clearYet another
complex IT paradigm?

Reasons to Consider Avoiding Cloud Computing

Security

Data Location & Privacy

Internet Dependency, Performance & Latency

Current Enterprise Applications Can't Be Migrated Easily

Many Cloud Offerings: Good, but new issues-vendor lock in,


scaling across clouds

IBM Cloud
Manjrasoft Aneka

Complex decisions
to make?

Threats, vulnerabilities, and enemies


Goal

Learn the cloud computing threat model by examining the assets,


vulnerabilities, entry points, and actors in a cloud

Technique

Apply different threat modeling schemes

Basic components

Attacker modeling
Choose what attacker to consider
Attacker motivation and capabilities

Assets / Attacker Goals

Vulnerabilities / threats

Who is the attacker?

Insider?
Malicious employees at client
Malicious employees at Cloud provider
Cloud provider itself

Outsider?
Intruders
Network attackers?

Attacker Capability: Malicious Insiders

At client

Learn passwords/authentication information


Gain control of the VMs

At cloud provider

Log client communication

Attacker Capability: Cloud Provider

What?
Can read unencrypted data
Can possibly peek into VMs, or make copies of VMs
Can monitor network communication, application patterns

Attacker motivation: Cloud Provider

Why?
Gain information about client data
Gain information on client behavior
Sell the information or use itself
Why not?

Cheaper to be honest?
Why? (again)
Third party clouds?

Attacker Capability: Outside attacker

What?
Listen to network traffic (passive)
Insert malicious traffic (active)
Probe cloud structure (active)
Launch DoS

Attacker goals: Outside attackers

Intrusion

Network analysis

Man in the middle

Cartography

Assets (Attacker goals)

Confidentiality

Data stored in the cloud

Configuration of VMs running on the cloud

Identity of the cloud users

Location of the VMs running client code

Assets (Attacker goals)

Integrity
Data stored in the cloud
Computations performed on the cloud

Assets (Attacker goals)

Availability
Cloud infrastructure
SaaS/ PaaS

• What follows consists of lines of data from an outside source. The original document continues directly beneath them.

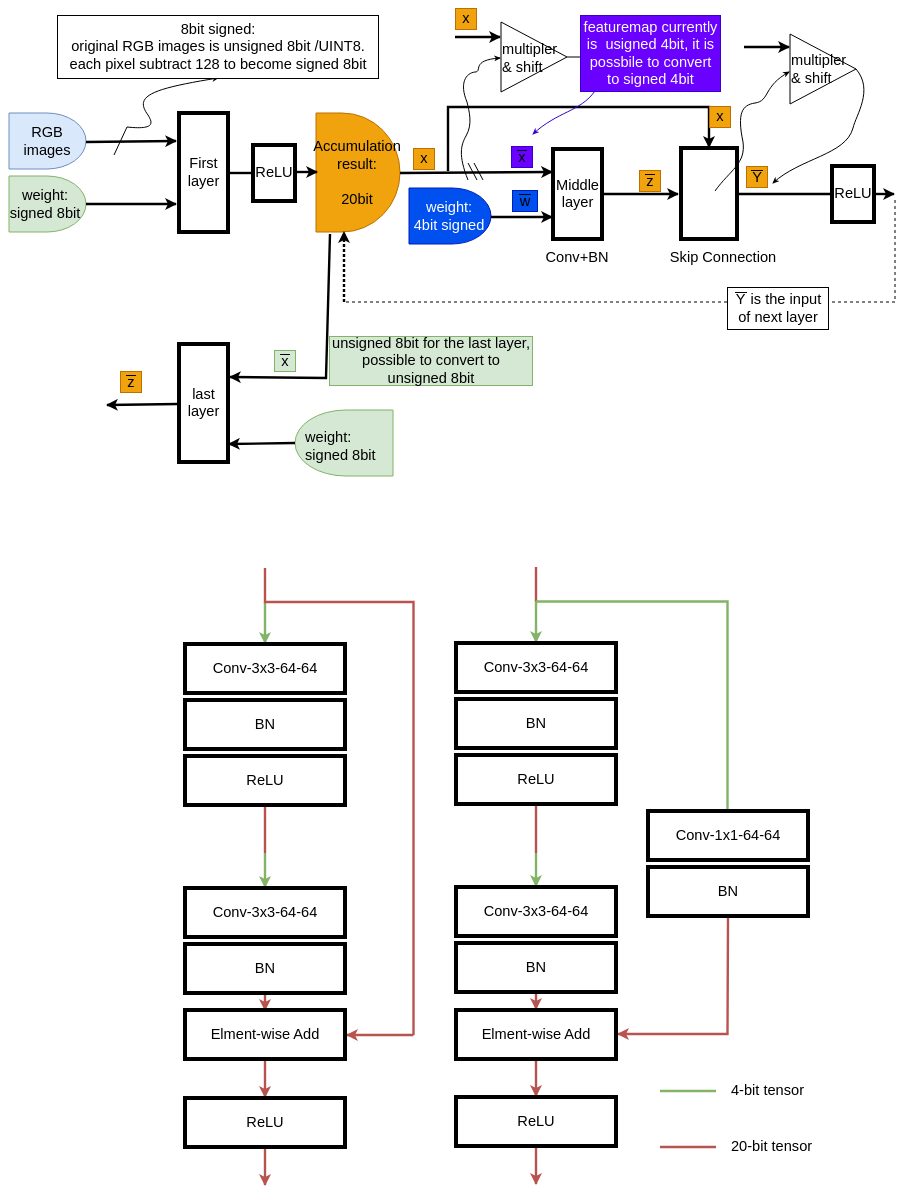
<!DOCTYPE html>
<html lang="en">
<head>
<meta charset="utf-8">
<title>Quantized network data flow</title>
<style>
:root {
  --ink: #000;
  --orange: #f0a30c; --orange-line: #bd7000;
  --violet: #6a00ff; --violet-line: #3700cc;
  --blue: #0050ef; --blue-line: #001dbc;
  --sky: #dae8fc; --sky-line: #6c8ebf;
  --mint: #d5e8d4; --mint-line: #82b366;
  --four-bit: #82b366; --twenty-bit: #b85450;
}
* { box-sizing: border-box; }
html, body { margin: 0; }
body {
  position: relative; width: 910px; height: 1200px; overflow: hidden;
  background: #fff; color: var(--ink);
  font: 14.6px/17.5px "Liberation Sans", Arial, sans-serif;
}
svg { position: absolute; inset: 0; }
.node, .label, .tag, .note, .stack { position: absolute; }
.node, .tag, .note, .block { display: flex; align-items: center; justify-content: center; text-align: center; }
.node, .label, .note, .block { white-space: nowrap; }
.node { border: 4px solid var(--ink); background: #fff; }
.note { border: 1px solid var(--ink); background: #fff; }
.note.violet { background: var(--violet); border-color: var(--violet-line); color: #fff; }
.note.mint { background: var(--mint); border-color: var(--mint-line); }
.label { text-align: center; transform: translateX(-50%); }
.label.left { text-align: left; transform: none; }
.label.light { color: #fff; }
.tag { width: 22px; height: 22px; border: 1px solid var(--orange-line); background: var(--orange); }
.tag.violet { background: var(--violet); border-color: var(--violet-line); }
.tag.blue { width: 26px; background: var(--blue); border-color: var(--blue-line); }
.tag.mint { background: var(--mint); border-color: var(--mint-line); }
.bar { display: inline-block; border-top: 1.5px solid var(--ink); line-height: 13px; padding: 0 1px; }
.stack { display: flex; flex-direction: column; gap: 3px; width: 164px; }
.block { height: 53px; border: 4px solid var(--ink); background: #fff; }
.flow { fill: none; stroke: var(--ink); stroke-width: 2.4; }
.thin { fill: none; stroke: var(--ink); stroke-width: 1; }
.four { fill: none; stroke: var(--four-bit); stroke-width: 2.4; }
.twenty { fill: none; stroke: var(--twenty-bit); stroke-width: 2.4; }
</style>
</head>
<body>

<svg width="910" height="1200" viewBox="0 0 910 1200" aria-hidden="true">
  <defs>
    <path id="head" d="M0 0L12 6L0 12L3 6Z"/>
    <marker id="tip" markerUnits="userSpaceOnUse" markerWidth="12" markerHeight="12" refX="11" refY="6" orient="auto"><use href="#head"/></marker>
    <marker id="tip-four" markerUnits="userSpaceOnUse" markerWidth="12" markerHeight="12" refX="11" refY="6" orient="auto"><use href="#head" fill="#82b366"/></marker>
    <marker id="tip-twenty" markerUnits="userSpaceOnUse" markerWidth="12" markerHeight="12" refX="11" refY="6" orient="auto"><use href="#head" fill="#b85450"/></marker>
    <marker id="tip-thin" markerUnits="userSpaceOnUse" markerWidth="7" markerHeight="6" refX="6" refY="3" orient="auto"><path d="M0 0L7 3L0 6L2 3Z"/></marker>
    <marker id="tip-violet" markerUnits="userSpaceOnUse" markerWidth="7" markerHeight="6" refX="6" refY="3" orient="auto"><path d="M0 0L7 3L0 6L2 3Z" fill="#3700cc"/></marker>
  </defs>

  <g id="sources">
    <path d="M9 113H47A39 28 0 0 1 47 169H9Z" fill="var(--sky)" stroke="var(--sky-line)"/>
    <path d="M9 176H47A39 28 0 0 1 47 232H9Z" fill="var(--mint)" stroke="var(--mint-line)"/>
    <path d="M316 113H342A58 59.5 0 0 1 342 232H316Z" fill="var(--orange)" stroke="var(--orange-line)"/>
    <path d="M409 188H452A39 28 0 0 1 452 244H409Z" fill="var(--blue)" stroke="var(--blue-line)"/>
    <path d="M393 410H346A51 33 0 0 0 346 476H393Z" fill="var(--mint)" stroke="var(--mint-line)"/>
  </g>

  <g id="scalers" class="thin">
    <path d="M501 22V92L567 57Z"/>
    <path d="M790 34V104L856 69Z"/>
    <path d="M567 57L581 57"/>
  </g>

  <g id="data-flow" class="flow">
    <path marker-end="url(#tip)" d="M86 142L176 141"/>
    <path marker-end="url(#tip)" d="M86 204H176"/>
    <path d="M228 173H252"/>
    <path marker-end="url(#tip)" d="M296 172H317"/>
    <path marker-end="url(#tip)" d="M400 173L552 172"/>
    <path marker-end="url(#tip)" d="M448 171V107H709V147"/>
    <path marker-end="url(#tip)" d="M491 217H552"/>
    <path marker-end="url(#tip)" d="M603 194H678"/>
    <path d="M738 194H831"/>
    <path marker-end="url(#tip)" d="M875 194H894"/>
    <path marker-end="url(#tip)" d="M455 37H500"/>
    <path marker-end="url(#tip)" d="M744 47H789"/>
    <path marker-end="url(#tip)" d="M330 234L326 378L230 377"/>
    <path marker-end="url(#tip)" d="M178 404L107 405"/>
    <path marker-end="url(#tip)" d="M295 443L229 444"/>
  </g>

  <g id="callouts" class="thin">
    <path marker-end="url(#tip-thin)" d="M114 155L127 127C155 130 153 123 148 115C134 96 150 89 218 78"/>
    <path marker-end="url(#tip-thin)" d="M468 180C458 155 461 145 466 136C473 124 469 111 467 102C459 83 466 73 475 72C483 72 470 60 500 58"/>
    <path d="M468 163L477 180M474 163L483 180"/>
    <path marker-end="url(#tip-violet)" stroke="var(--violet-line)" d="M595 91C580 112 558 111 533 134"/>
    <path marker-end="url(#tip-thin)" d="M715 191C730 170 746 164 743 142C737 113 742 105 755 103C770 101 763 86 789 72"/>
    <path marker-end="url(#tip-thin)" d="M856 69C874 90 856 115 853 128C846 155 800 158 773 183"/>
    <path stroke-dasharray="3 3" d="M895 200V302H344"/>
    <path class="flow" stroke-dasharray="3 2" marker-end="url(#tip)" d="M344 302V232"/>
  </g>

  <g id="identity-block">
    <path class="four" marker-end="url(#tip-four)" d="M265 602V643"/>
    <path class="twenty" d="M265 568V602H413.5V1035"/>
    <path class="twenty" marker-end="url(#tip-twenty)" d="M413.5 1035H347"/>
    <path class="twenty" d="M265 806V853"/>
    <path class="four" marker-end="url(#tip-four)" d="M265 853V887"/>
    <path class="twenty" marker-end="url(#tip-twenty)" d="M265 994V1010"/>
    <path class="twenty" marker-end="url(#tip-twenty)" d="M265 1060V1097"/>
    <path class="twenty" marker-end="url(#tip-twenty)" d="M265 1147V1185"/>
  </g>

  <g id="projection-block">
    <path class="twenty" d="M536 567V602"/>
    <path class="four" d="M536 601.5H727.5V811"/>
    <path class="four" marker-end="url(#tip-four)" d="M536 601V642"/>
    <path class="twenty" marker-end="url(#tip-twenty)" d="M728 917L727.5 1034H618"/>
    <path class="twenty" d="M536 805V853"/>
    <path class="four" marker-end="url(#tip-four)" d="M536 853V886"/>
    <path class="twenty" marker-end="url(#tip-twenty)" d="M536 993V1009"/>
    <path class="twenty" marker-end="url(#tip-twenty)" d="M536 1059V1096"/>
    <path class="twenty" marker-end="url(#tip-twenty)" d="M536 1146V1184"/>
  </g>

  <g id="legend-lines">
    <path class="four" d="M660 1091H716"/>
    <path class="twenty" d="M660 1147H716"/>
  </g>
</svg>

<!-- Layers -->
<div class="node" style="left:177px;top:111px;width:53px;height:123px">First<br>layer</div>
<div class="node" style="left:251px;top:143px;width:46px;height:60px">ReLU</div>
<div class="node" style="left:551px;top:147px;width:53px;height:94px">Middle<br>layer</div>
<div class="node" style="left:679px;top:146px;width:60px;height:95px;background:none"></div>
<div class="node" style="left:830px;top:164px;width:46px;height:60px">ReLU</div>
<div class="node" style="left:177px;top:342px;width:53px;height:122px">last<br>layer</div>

<!-- Notes -->
<div class="note" style="left:57px;top:15px;width:322px;height:64px">8bit signed:<br>original RGB images is unsigned 8bit /UINT8.<br>each pixel subtract 128 to become signed 8bit</div>
<div class="note violet" style="left:580px;top:15px;width:141px;height:77px">featuremap currently<br>is &nbsp;usigned 4bit, it is<br>possbile to convert<br>to signed 4bit</div>
<div class="note" style="left:727px;top:287px;width:102px;height:43px"><span><span class="bar">Y</span> is the input<br>of next layer</span></div>
<div class="note mint" style="left:329px;top:336px;width:204px;height:50px">unsigned 8bit for the last layer,<br>possible to convert to<br>unsigned 8bit</div>

<!-- Labels -->
<div class="label" style="left:47px;top:124px">RGB<br>images</div>
<div class="label" style="left:45px;top:187px">weight:<br>signed 8bit</div>
<div class="label" style="left:357px;top:138px">Accumulation<br>result:<br><br>20bit</div>
<div class="label light" style="left:449px;top:199px">weight:<br>4bit signed</div>
<div class="label left" style="left:305px;top:429px">weight:<br>signed 8bit</div>
<div class="label left" style="left:502px;top:41px">multipler<br>&amp; shift</div>
<div class="label left" style="left:791px;top:52px">multipler<br>&amp; shift</div>
<div class="label" style="left:577px;top:249px">Conv+BN</div>
<div class="label" style="left:723px;top:249px">Skip Connection</div>

<!-- Tensor tags -->
<div class="tag" style="left:455px;top:8px">x</div>
<div class="tag" style="left:413px;top:148px">x</div>
<div class="tag" style="left:709px;top:106px">x</div>
<div class="tag violet" style="left:511px;top:146px"><span class="bar">x</span></div>
<div class="tag blue" style="left:512px;top:190px"><span class="bar">w</span></div>
<div class="tag" style="left:639px;top:170px"><span class="bar">z</span></div>
<div class="tag" style="left:746px;top:166px"><span class="bar">Y</span></div>
<div class="tag mint" style="left:274px;top:350px"><span class="bar">x</span></div>
<div class="tag" style="left:120px;top:371px"><span class="bar">z</span></div>

<!-- Identity block -->
<div class="stack" style="left:183px;top:642px">
  <div class="block">Conv-3x3-64-64</div>
  <div class="block">BN</div>
  <div class="block">ReLU</div>
</div>
<div class="stack" style="left:183px;top:886px">
  <div class="block">Conv-3x3-64-64</div>
  <div class="block">BN</div>
</div>
<div class="stack" style="left:183px;top:1008px"><div class="block">Elment-wise Add</div></div>
<div class="stack" style="left:183px;top:1096px"><div class="block">ReLU</div></div>

<!-- Projection block -->
<div class="stack" style="left:454px;top:641px">
  <div class="block">Conv-3x3-64-64</div>
  <div class="block">BN</div>
  <div class="block">ReLU</div>
</div>
<div class="stack" style="left:454px;top:885px">
  <div class="block">Conv-3x3-64-64</div>
  <div class="block">BN</div>
</div>
<div class="stack" style="left:454px;top:1008px"><div class="block">Elment-wise Add</div></div>
<div class="stack" style="left:454px;top:1095px"><div class="block">ReLU</div></div>
<div class="stack" style="left:646px;top:809px">
  <div class="block">Conv-1x1-64-64</div>
  <div class="block">BN</div>
</div>

<!-- Legend -->
<div class="label left" style="left:731px;top:1082px">4-bit tensor</div>
<div class="label left" style="left:731px;top:1138px">20-bit tensor</div>

</body>
</html>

Organizing the threats using STRIDE

Spoofing identity

Tampering with data

Repudiation

Information disclosure

Denial of service

Elevation of privilege